### RECORDS FOR THIS EXERCISE

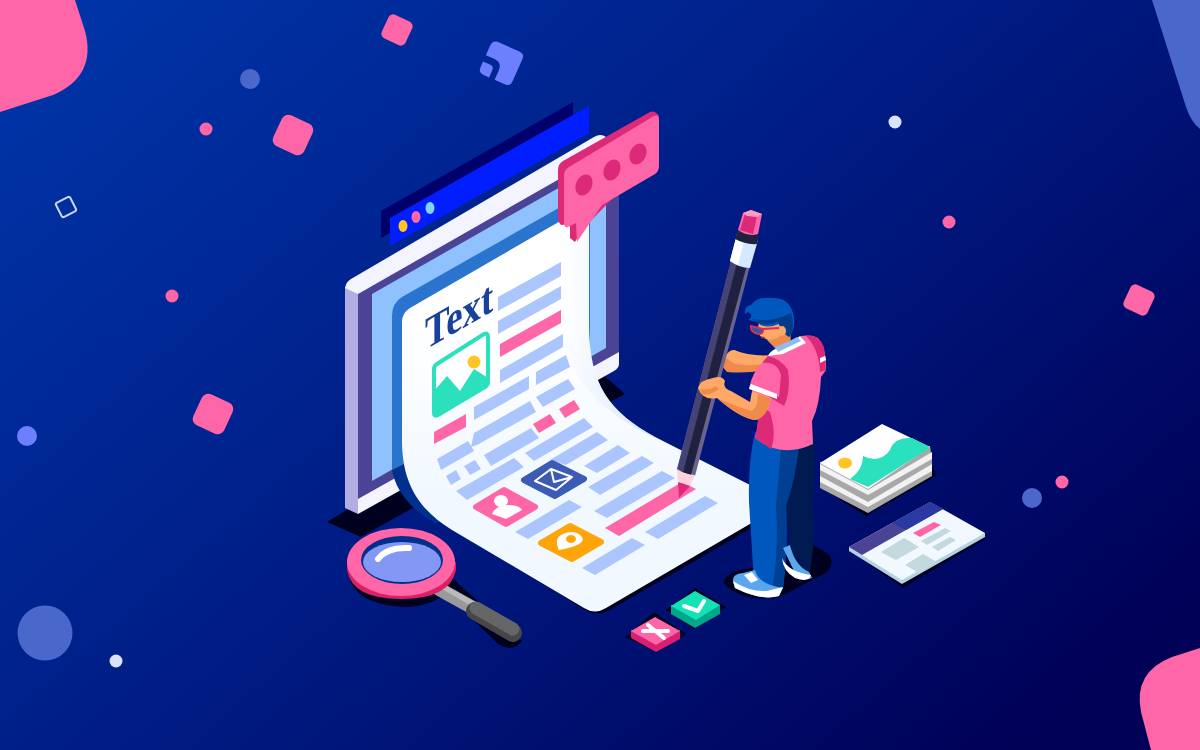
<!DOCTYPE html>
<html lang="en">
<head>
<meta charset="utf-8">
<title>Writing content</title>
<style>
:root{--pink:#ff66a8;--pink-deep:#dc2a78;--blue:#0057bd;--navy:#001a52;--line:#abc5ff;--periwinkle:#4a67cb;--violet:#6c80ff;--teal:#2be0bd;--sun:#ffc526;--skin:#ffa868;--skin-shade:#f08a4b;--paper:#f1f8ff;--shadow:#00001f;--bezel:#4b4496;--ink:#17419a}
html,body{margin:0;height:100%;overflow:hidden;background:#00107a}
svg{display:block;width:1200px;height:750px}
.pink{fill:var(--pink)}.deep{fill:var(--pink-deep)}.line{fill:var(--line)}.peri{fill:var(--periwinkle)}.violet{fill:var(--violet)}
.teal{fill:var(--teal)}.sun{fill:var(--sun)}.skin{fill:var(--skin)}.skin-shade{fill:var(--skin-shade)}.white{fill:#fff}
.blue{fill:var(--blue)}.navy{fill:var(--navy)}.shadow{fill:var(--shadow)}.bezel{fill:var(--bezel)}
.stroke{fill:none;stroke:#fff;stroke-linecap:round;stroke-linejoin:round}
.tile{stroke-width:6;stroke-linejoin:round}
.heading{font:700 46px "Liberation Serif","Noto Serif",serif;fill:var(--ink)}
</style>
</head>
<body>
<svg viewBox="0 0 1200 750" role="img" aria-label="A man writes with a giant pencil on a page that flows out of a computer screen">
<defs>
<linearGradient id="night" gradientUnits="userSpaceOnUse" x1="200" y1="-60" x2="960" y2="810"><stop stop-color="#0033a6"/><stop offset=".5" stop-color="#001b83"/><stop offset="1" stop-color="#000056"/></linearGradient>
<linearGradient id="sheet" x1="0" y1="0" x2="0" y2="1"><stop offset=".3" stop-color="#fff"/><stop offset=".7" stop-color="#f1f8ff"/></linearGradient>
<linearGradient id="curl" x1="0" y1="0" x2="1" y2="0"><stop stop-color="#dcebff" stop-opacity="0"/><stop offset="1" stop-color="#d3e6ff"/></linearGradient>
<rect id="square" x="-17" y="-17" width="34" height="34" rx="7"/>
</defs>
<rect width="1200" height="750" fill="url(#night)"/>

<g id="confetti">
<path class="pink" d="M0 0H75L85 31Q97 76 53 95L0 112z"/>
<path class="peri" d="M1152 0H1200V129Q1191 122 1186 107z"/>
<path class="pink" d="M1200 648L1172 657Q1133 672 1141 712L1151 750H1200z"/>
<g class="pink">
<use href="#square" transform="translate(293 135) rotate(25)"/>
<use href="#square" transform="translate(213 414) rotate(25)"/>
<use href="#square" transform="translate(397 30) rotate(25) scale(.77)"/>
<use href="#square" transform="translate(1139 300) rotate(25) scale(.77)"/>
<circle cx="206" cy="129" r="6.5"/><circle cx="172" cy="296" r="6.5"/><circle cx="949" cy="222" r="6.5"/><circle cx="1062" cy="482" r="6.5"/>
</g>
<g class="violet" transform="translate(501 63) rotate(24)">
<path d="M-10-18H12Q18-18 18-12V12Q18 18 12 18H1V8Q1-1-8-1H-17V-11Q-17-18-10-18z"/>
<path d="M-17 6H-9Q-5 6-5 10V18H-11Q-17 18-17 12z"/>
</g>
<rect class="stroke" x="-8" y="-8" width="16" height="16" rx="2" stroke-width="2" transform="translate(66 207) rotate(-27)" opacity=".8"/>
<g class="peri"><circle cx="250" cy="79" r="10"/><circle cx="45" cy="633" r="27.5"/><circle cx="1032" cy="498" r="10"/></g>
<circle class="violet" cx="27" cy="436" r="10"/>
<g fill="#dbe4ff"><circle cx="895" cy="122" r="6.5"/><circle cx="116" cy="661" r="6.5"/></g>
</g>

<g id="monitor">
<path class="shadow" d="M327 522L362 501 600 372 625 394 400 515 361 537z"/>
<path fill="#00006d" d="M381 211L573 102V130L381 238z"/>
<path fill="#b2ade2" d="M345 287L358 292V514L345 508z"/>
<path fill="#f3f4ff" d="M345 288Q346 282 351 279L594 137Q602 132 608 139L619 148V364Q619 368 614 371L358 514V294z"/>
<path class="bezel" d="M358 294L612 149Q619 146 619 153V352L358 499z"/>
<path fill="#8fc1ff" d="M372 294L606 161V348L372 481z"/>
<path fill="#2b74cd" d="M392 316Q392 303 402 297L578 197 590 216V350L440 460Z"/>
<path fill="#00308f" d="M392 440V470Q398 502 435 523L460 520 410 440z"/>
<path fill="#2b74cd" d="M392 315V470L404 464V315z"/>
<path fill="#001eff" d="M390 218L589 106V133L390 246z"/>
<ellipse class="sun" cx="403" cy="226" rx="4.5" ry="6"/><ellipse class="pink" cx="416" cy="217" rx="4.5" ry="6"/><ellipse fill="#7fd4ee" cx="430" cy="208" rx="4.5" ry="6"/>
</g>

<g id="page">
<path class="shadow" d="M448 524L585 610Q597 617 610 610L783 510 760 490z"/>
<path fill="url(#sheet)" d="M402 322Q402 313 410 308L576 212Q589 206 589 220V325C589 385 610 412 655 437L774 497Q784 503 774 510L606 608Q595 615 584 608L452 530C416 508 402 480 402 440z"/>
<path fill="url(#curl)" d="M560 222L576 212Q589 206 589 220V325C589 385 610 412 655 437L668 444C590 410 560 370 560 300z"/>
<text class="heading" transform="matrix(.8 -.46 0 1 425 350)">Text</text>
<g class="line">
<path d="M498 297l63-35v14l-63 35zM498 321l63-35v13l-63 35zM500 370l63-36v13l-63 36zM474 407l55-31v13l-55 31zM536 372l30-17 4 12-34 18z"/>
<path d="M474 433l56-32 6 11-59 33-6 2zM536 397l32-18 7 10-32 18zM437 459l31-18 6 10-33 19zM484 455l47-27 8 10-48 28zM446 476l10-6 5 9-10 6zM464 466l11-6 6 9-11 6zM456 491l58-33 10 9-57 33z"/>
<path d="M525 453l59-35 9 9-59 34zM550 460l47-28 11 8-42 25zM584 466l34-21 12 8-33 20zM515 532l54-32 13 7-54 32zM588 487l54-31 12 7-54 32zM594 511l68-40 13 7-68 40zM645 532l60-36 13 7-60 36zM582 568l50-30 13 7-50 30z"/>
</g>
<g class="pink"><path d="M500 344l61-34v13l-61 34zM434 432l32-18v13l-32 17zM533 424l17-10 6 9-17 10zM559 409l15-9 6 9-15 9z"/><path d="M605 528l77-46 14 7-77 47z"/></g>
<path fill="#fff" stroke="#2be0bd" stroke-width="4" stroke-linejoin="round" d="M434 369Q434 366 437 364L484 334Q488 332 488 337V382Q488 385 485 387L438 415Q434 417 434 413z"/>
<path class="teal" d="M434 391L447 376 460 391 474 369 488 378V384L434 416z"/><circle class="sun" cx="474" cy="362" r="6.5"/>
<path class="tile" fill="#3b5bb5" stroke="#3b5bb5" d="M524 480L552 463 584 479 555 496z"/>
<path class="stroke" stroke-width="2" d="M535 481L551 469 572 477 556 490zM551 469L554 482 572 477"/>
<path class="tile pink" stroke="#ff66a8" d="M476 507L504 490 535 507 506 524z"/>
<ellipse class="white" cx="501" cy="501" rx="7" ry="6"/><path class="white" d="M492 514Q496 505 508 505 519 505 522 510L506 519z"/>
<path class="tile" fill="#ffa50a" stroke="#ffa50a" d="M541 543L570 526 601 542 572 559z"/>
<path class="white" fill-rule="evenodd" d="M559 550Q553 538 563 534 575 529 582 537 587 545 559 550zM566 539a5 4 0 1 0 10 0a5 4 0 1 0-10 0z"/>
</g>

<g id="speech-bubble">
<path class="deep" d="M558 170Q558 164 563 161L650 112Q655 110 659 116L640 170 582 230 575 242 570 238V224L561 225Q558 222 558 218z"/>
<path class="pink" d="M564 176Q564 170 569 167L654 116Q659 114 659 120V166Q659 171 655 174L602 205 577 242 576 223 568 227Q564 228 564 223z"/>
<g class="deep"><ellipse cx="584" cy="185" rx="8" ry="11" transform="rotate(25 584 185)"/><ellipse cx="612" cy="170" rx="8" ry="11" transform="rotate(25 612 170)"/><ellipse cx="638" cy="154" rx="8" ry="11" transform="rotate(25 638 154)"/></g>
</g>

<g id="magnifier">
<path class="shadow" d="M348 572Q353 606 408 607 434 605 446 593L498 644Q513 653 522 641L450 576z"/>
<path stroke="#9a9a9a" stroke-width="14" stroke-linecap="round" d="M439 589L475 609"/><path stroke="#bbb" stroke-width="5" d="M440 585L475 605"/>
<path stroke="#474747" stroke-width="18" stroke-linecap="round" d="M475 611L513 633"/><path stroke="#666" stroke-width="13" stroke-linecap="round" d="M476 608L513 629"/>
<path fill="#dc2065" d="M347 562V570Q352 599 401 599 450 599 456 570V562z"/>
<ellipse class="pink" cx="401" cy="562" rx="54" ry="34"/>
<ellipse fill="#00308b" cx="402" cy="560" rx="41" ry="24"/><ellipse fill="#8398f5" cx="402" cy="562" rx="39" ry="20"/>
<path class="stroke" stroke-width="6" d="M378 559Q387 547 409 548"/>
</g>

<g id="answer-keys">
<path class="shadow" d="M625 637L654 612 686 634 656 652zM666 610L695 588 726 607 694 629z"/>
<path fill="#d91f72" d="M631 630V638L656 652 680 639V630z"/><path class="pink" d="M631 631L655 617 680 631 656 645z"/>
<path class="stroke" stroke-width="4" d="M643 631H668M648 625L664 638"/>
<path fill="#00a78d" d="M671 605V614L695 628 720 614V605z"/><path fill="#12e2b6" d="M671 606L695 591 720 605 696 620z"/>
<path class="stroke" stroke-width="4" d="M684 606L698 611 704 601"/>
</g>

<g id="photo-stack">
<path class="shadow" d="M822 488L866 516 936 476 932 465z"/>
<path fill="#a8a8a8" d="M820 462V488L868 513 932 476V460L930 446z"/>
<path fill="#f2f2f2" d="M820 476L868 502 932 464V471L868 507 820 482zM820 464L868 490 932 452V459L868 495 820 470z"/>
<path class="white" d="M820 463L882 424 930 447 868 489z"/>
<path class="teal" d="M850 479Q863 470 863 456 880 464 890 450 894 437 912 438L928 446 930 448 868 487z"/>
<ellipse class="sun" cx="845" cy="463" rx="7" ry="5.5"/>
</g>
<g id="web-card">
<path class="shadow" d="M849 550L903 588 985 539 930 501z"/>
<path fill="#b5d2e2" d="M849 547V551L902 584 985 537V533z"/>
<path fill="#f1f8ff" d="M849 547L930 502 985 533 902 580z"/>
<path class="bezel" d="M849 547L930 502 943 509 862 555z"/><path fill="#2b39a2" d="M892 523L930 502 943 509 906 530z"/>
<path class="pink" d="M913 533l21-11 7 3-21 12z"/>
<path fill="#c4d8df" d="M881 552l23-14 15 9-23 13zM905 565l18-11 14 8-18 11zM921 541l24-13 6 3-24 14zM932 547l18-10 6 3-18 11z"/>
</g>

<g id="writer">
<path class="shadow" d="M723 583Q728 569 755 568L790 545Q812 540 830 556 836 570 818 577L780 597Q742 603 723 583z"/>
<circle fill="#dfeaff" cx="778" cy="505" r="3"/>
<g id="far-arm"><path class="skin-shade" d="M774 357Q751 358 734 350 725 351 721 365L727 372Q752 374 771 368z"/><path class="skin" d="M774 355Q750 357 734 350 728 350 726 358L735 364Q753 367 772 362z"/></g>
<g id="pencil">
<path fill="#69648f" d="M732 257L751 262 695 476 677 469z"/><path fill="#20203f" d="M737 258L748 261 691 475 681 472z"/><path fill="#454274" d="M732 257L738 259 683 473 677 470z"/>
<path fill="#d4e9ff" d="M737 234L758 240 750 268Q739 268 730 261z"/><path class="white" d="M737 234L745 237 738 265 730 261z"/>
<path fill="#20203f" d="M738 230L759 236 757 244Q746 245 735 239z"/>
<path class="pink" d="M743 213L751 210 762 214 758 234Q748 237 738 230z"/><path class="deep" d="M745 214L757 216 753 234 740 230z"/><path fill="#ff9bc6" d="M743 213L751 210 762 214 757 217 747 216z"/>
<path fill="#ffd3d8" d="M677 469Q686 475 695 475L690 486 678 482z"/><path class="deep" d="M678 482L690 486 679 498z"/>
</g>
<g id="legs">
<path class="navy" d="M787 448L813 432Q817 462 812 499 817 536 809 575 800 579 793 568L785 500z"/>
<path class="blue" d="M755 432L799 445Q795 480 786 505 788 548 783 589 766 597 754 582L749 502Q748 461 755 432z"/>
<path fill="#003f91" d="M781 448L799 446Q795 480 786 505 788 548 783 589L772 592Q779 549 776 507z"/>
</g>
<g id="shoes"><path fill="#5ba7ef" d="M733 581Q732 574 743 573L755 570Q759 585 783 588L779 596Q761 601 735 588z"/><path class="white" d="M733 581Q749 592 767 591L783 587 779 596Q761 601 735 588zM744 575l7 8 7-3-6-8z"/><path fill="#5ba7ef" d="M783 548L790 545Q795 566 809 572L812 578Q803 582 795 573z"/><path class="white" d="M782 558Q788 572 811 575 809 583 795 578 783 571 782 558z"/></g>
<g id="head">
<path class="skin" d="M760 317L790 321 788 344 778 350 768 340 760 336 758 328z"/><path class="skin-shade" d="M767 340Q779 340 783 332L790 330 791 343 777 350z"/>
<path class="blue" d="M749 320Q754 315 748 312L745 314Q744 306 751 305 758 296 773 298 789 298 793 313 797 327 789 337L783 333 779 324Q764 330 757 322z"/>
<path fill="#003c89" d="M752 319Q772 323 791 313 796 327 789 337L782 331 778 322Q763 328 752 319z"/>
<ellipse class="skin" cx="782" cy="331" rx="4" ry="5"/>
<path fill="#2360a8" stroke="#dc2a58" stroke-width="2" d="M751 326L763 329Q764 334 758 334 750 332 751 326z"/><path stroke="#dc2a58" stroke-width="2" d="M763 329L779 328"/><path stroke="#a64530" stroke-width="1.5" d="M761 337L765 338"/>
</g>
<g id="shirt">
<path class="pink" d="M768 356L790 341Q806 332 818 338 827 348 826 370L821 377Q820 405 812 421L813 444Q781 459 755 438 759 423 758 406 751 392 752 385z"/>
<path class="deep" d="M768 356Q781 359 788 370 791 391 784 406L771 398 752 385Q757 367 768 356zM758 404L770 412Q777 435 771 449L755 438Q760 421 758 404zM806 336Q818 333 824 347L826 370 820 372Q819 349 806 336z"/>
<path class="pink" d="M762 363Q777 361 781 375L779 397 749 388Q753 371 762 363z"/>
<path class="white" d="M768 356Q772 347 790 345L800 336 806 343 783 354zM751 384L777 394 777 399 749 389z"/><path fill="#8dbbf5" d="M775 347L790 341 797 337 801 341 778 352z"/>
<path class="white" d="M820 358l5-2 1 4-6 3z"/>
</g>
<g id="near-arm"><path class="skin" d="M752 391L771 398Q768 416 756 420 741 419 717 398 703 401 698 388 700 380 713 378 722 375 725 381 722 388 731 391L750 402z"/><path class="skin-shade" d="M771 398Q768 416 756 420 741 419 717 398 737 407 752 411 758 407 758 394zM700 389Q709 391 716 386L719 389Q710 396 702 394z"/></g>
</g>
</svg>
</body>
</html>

######

EXERCISE OBJECTIVE
Copy out each line of the data where the string "night" appears.

RESPONSE TO THIS TASK
<linearGradient id="night" gradientUnits="userSpaceOnUse" x1="200" y1="-60" x2="960" y2="810"><stop stop-color="#0033a6"/><stop offset=".5" stop-color="#001b83"/><stop offset="1" stop-color="#000056"/></linearGradient>
<rect width="1200" height="750" fill="url(#night)"/>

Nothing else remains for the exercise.